You might think we have plenty of opportunities for solitude, but alone time is actually hard to find within a tight space and busy schedule. With two-thirds of the people gone for snorkeling and ashore adventures, I was very ready to curl into a ball to hold my own "one-person party" for just me and myself. But, that party only lasted for two minutes because unwillingly, I dragged myself out of the ship after Barbara Ann invited me to do interviews with the local people in Kanton for our group project.
We ran into a group of ten or so children and their family very shortly, for which I decided to stay whereas Barbara Ann headed off in another direction to talk to a local teacher. I didn't want to intrude, so I stood there silently watching the children interacting while their dad and uncle were fishing for the family. However, my foreign presence still drew their attention. The children turned around, looked at me with widened eyes, so I waved and smiled "mauri", which means "hi" in Kiribati. That simple hi soon evolved into minutes and hours of hand clapping games, chasing around each other, singing, and dancing. Though in exhaustion and extreme soreness afterwards, playing with them reminded me of my childhood; through them, I have found my long lost joy and peace as a child, a missing puzzle piece I have been searching for since I've been on this ship. Simplicity has never been so beautiful. Happiness has never felt so real and pure. We did not have any toys, but with our bare hands, we crafted more than we could ever ask for.

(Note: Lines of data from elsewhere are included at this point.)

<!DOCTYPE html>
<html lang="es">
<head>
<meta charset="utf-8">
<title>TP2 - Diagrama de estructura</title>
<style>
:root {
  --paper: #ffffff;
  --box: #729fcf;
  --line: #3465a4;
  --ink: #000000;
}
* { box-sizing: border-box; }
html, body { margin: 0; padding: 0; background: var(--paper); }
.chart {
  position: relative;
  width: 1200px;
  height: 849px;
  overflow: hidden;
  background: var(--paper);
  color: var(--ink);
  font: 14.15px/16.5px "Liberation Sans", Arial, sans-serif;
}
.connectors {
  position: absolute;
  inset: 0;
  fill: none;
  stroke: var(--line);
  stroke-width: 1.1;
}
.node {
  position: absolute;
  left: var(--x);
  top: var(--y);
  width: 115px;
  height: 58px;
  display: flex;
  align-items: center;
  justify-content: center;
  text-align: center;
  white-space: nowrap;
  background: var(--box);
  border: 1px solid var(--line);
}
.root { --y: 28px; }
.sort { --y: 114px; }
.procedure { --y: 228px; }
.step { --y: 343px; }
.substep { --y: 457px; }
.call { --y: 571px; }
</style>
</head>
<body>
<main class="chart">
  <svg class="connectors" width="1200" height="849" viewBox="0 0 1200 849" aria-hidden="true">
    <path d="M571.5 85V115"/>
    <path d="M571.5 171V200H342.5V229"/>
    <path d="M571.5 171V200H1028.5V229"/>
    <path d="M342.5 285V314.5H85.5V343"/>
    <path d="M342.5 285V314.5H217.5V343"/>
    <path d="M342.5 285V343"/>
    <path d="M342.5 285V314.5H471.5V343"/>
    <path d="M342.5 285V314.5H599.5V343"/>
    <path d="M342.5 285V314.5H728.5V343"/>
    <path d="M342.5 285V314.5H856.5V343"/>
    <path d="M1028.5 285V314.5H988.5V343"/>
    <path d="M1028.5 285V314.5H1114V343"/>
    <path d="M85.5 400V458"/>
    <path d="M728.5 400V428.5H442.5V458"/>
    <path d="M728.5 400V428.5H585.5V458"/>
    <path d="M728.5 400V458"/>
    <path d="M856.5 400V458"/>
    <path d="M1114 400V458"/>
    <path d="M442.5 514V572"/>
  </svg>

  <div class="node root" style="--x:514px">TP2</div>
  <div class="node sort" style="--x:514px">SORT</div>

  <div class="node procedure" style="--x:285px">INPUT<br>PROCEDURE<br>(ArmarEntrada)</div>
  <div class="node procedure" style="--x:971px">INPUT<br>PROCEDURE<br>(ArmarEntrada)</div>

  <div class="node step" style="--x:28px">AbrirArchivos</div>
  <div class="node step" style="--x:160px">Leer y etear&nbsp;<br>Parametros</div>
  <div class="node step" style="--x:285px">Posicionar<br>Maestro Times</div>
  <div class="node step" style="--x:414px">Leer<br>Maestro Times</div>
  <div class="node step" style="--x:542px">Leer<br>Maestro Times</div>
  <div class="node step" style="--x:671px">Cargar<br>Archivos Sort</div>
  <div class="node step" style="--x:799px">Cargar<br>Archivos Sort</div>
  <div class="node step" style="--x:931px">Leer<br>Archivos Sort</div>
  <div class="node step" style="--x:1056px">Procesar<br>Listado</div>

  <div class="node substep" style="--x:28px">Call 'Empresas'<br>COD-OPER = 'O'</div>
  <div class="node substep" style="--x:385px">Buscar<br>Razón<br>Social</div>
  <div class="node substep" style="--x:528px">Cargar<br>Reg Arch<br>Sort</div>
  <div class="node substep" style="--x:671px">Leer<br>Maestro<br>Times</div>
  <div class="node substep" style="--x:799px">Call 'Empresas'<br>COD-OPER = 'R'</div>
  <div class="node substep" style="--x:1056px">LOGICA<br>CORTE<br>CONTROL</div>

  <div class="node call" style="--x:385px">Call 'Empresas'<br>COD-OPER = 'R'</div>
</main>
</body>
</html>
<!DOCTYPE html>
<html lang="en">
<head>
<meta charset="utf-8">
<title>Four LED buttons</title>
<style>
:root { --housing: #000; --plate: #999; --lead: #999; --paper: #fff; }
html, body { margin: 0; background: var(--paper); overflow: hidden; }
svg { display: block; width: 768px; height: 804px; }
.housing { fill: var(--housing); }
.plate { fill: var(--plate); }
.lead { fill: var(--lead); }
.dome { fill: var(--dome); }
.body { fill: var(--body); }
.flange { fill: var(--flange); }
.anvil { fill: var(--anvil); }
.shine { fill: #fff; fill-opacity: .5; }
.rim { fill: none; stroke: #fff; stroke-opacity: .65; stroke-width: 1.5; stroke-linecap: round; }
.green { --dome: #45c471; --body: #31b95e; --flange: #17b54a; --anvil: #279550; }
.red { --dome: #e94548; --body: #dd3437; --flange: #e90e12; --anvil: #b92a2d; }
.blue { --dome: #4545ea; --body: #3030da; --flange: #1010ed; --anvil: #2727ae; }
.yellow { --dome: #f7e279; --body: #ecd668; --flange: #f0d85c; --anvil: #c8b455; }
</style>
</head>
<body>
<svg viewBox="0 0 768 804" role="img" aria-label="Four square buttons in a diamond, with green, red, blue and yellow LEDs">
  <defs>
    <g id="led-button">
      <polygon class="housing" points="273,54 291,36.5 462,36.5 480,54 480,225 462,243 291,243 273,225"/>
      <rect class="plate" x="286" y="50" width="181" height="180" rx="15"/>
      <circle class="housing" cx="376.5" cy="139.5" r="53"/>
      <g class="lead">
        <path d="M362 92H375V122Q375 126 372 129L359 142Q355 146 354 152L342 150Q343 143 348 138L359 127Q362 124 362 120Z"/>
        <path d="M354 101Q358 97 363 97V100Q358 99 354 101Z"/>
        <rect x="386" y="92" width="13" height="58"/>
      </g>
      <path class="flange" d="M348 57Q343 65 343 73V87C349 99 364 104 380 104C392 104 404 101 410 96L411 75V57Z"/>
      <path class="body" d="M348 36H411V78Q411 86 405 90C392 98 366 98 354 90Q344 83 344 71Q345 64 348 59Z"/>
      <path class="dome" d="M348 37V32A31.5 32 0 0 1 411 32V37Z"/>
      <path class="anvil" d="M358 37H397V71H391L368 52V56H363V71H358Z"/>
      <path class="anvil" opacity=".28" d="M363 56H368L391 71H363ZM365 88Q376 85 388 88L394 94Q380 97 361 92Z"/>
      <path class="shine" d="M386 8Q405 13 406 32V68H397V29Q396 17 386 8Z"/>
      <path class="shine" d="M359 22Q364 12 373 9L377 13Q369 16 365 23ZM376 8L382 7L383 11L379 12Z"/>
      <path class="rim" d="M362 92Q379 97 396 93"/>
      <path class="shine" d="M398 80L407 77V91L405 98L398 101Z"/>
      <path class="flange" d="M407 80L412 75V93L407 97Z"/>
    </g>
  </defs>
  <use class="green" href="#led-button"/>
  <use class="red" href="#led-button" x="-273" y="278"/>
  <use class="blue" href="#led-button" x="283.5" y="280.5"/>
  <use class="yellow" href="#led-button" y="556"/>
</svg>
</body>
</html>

Some days are harder. Some days are easier. But now is beautiful. I looked over at the vast ocean, and I'm glad that I applied to this program. "Be present," I told myself. "Life begins at the end of your comfort zone."
ALSO, HUGE SHOUTOUT TO MY DAD AND MY BEST FRIEND, HAILEY SOKOLOFF, WHO HAVE THEIR BIRTHDAYS TODAY (July 23rd). I miss you, and I love you.